- For 50% and more shareholding, a shareholder can fire a director and buy over smaller shares owned by small shareholders of the company.
- A 75% shareholder of the company’s share may amend the articles of association, the company name, reduce share capital, allow the company to buy its shares and close down the business.
- A 100% sole shareholder has total power in the company under company regulations.
Shareholders are also entitled to dividend when a company is making profits and voting rights. Sometimes, shareholders may mix and own a different percentage of classes of share to have a different portion of rights. Shareholders are obligated to pay up the share capital when called for, and a sole shareholder must be aware of the company’s commitment at all times.
Categories of Shares
A company may have different classes or types of shares defining the rights to it. The standard types set out by companies are:
- Ordinary shares
Such shares have one voting right, equal dividend payout & same entitlement to company assets surplus after all company winding-up debts paid up.
- Preference shares
These shares have no voting rights and have agreed on a fixed amount of dividends paid out of profits.
- Defer ordinary shares
Shareholders in this class receive no dividends until other shareholders receive the minimum amount of profits.
- Non-voting shares
Usually issued to employees for their remuneration in terms of dividend payouts.
- Redeemable shares
Shareholders can sell back their shares to the company at a fixed date or directors discretion, agreeing on a price that is the same or higher.
- Management shares
More shares are issued to have more votes to retain better control of the company’s management.
Alter or Converting Shares
Under company law, shareholders are protected from any alteration of shares. Minor shareholders are still at risk if a dominant shareholder can amend the articles of association by passing a special resolution.

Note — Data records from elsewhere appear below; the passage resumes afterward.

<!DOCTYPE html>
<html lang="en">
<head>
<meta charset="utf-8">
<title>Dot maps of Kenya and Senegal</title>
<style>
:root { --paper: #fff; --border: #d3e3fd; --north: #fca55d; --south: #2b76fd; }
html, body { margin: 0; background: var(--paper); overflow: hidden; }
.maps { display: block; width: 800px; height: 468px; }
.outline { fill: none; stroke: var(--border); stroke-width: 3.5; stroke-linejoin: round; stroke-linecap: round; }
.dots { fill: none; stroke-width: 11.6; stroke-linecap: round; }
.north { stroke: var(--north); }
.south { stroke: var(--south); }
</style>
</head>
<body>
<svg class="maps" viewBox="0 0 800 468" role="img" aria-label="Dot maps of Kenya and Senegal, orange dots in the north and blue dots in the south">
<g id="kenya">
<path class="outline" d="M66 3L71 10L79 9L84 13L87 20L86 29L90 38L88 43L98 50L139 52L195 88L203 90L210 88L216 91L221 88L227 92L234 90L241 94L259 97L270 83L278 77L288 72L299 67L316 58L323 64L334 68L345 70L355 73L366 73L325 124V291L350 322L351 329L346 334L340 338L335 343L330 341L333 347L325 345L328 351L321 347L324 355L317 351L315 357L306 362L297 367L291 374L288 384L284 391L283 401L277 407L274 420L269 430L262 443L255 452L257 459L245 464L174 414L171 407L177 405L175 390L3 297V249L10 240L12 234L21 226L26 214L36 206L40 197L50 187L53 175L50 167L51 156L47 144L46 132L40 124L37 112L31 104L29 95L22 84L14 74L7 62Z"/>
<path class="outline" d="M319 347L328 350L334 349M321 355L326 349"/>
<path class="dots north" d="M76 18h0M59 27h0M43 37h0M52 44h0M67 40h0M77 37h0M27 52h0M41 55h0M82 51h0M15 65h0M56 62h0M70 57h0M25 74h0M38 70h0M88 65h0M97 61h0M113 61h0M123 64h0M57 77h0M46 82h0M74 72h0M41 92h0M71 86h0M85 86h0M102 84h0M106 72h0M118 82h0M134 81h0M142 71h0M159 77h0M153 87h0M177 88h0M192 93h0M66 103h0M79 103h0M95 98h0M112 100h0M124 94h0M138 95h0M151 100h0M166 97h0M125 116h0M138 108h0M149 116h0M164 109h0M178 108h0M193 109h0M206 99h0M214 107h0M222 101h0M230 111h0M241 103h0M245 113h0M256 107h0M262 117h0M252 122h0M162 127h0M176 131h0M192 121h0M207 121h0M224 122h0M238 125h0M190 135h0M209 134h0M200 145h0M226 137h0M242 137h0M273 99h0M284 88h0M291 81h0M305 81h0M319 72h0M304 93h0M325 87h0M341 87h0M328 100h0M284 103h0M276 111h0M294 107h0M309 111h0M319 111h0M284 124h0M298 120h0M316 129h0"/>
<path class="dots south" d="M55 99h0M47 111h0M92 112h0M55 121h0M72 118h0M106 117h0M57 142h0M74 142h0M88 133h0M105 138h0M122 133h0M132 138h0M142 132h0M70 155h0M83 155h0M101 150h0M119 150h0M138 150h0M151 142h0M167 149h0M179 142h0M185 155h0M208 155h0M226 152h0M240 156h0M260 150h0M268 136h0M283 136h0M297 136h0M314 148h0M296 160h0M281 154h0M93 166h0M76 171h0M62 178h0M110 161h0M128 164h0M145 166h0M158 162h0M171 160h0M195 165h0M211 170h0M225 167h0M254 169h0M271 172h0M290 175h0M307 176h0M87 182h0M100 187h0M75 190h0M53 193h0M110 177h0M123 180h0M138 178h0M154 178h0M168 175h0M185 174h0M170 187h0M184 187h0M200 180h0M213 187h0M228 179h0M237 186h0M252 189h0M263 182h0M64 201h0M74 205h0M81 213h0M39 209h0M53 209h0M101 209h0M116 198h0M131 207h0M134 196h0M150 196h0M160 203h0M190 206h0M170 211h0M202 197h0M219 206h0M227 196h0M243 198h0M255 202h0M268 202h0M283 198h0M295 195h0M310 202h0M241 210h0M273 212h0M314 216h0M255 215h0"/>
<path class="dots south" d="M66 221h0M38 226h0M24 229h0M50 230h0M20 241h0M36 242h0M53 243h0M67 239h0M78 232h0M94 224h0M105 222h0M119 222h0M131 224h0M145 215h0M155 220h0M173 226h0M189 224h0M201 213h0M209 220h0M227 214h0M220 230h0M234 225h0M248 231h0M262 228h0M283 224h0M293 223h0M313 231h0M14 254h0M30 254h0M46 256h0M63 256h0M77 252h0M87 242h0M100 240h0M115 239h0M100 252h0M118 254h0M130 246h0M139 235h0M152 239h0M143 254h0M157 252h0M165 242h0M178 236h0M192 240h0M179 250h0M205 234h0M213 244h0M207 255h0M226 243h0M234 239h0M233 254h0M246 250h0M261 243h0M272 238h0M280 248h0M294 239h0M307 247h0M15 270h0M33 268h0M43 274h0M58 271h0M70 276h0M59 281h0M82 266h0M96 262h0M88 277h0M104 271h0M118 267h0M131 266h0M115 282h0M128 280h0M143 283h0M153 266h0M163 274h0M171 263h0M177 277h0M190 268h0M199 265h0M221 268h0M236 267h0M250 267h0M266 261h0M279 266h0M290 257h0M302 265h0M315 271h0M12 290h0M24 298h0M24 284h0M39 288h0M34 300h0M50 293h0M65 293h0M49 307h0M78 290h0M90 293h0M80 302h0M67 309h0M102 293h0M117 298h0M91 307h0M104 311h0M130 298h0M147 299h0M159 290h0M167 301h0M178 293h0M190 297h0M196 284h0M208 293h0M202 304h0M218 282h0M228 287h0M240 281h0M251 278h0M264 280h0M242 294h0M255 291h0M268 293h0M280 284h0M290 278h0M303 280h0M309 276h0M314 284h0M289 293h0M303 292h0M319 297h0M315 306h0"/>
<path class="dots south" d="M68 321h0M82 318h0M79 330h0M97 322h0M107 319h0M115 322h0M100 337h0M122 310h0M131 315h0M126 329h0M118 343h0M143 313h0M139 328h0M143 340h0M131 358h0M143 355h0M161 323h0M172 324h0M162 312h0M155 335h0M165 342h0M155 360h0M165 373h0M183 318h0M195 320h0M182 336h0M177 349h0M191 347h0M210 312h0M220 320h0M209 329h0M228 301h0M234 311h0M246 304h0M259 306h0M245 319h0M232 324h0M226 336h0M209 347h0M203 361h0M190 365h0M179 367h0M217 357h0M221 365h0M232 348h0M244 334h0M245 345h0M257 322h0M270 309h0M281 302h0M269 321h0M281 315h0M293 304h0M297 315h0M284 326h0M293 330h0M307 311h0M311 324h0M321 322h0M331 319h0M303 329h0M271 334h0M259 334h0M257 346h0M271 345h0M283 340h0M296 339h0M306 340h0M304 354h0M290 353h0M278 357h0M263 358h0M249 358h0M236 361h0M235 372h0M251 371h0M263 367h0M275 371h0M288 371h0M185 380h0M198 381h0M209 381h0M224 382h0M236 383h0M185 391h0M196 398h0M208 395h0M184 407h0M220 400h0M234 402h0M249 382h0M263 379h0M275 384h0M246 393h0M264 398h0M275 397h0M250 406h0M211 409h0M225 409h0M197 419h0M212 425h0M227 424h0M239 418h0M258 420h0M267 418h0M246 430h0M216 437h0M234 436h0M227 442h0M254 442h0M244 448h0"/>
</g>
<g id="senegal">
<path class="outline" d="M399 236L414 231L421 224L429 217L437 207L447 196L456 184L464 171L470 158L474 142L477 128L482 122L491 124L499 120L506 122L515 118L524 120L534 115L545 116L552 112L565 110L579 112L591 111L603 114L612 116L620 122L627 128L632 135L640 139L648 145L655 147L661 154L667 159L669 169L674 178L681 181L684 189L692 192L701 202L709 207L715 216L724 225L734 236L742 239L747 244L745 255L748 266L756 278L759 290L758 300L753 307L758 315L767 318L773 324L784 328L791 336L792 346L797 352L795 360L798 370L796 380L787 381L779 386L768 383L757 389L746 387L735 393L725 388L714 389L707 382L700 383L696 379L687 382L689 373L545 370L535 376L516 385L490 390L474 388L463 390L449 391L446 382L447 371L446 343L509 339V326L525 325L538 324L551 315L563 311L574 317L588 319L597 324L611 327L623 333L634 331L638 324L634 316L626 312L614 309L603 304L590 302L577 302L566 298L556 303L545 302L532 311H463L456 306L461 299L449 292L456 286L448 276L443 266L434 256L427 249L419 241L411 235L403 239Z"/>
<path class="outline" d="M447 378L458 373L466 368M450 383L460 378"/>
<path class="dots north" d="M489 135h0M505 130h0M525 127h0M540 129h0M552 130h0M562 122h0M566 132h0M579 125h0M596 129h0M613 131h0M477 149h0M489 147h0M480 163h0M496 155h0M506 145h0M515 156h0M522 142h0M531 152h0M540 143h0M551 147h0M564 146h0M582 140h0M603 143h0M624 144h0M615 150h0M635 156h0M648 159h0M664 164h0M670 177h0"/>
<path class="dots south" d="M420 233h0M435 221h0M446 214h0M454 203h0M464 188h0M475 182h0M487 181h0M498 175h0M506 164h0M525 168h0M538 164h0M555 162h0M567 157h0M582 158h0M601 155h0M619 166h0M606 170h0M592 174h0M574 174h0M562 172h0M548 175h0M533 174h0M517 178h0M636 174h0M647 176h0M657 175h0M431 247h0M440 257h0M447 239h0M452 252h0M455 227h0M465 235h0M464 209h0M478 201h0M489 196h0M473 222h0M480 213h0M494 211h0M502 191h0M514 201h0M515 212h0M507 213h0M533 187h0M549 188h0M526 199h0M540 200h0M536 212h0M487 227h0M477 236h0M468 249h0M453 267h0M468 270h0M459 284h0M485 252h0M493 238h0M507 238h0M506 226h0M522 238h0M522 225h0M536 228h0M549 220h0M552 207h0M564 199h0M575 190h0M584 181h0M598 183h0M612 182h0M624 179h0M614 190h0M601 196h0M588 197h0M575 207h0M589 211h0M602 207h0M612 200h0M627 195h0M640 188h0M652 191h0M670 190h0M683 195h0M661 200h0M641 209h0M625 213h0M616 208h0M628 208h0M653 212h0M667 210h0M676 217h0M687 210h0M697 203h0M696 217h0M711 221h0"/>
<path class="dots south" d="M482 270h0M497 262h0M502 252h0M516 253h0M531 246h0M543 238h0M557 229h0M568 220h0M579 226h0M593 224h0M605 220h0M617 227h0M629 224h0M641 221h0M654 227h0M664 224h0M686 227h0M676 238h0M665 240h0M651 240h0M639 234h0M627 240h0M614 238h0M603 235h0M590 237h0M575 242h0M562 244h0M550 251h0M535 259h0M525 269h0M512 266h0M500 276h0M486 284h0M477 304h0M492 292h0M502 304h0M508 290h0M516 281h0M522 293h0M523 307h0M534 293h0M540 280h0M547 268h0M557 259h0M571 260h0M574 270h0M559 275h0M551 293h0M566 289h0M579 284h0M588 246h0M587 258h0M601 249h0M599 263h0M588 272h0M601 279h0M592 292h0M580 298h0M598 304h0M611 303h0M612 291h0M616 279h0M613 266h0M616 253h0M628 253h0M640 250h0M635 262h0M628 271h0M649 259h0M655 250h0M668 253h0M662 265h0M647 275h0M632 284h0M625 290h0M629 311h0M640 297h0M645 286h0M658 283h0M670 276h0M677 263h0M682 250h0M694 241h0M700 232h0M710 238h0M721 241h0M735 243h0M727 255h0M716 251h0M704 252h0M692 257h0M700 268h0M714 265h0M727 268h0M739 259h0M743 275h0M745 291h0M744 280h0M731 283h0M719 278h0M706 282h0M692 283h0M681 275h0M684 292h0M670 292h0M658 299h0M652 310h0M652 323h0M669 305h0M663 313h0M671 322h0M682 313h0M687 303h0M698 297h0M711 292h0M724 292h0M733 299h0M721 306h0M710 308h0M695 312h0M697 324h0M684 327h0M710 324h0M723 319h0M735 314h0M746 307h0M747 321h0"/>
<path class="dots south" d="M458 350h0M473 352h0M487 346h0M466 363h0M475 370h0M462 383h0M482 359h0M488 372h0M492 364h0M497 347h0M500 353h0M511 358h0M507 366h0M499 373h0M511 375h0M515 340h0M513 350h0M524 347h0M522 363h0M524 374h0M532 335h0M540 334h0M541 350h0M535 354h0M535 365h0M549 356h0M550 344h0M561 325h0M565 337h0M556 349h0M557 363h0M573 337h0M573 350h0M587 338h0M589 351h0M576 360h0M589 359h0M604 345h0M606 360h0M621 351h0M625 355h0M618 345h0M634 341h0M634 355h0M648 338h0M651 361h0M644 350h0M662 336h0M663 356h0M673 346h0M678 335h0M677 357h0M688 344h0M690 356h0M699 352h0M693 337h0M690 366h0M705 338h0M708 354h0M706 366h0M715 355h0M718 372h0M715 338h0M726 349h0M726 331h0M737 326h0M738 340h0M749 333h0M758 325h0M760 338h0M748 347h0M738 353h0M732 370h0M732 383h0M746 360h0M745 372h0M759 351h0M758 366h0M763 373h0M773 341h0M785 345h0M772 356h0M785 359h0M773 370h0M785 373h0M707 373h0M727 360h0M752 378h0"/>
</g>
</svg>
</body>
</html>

A similar case for shareholders wanting to convert their shares, an extraordinary decision will require the approval of every shareholder to convert shares.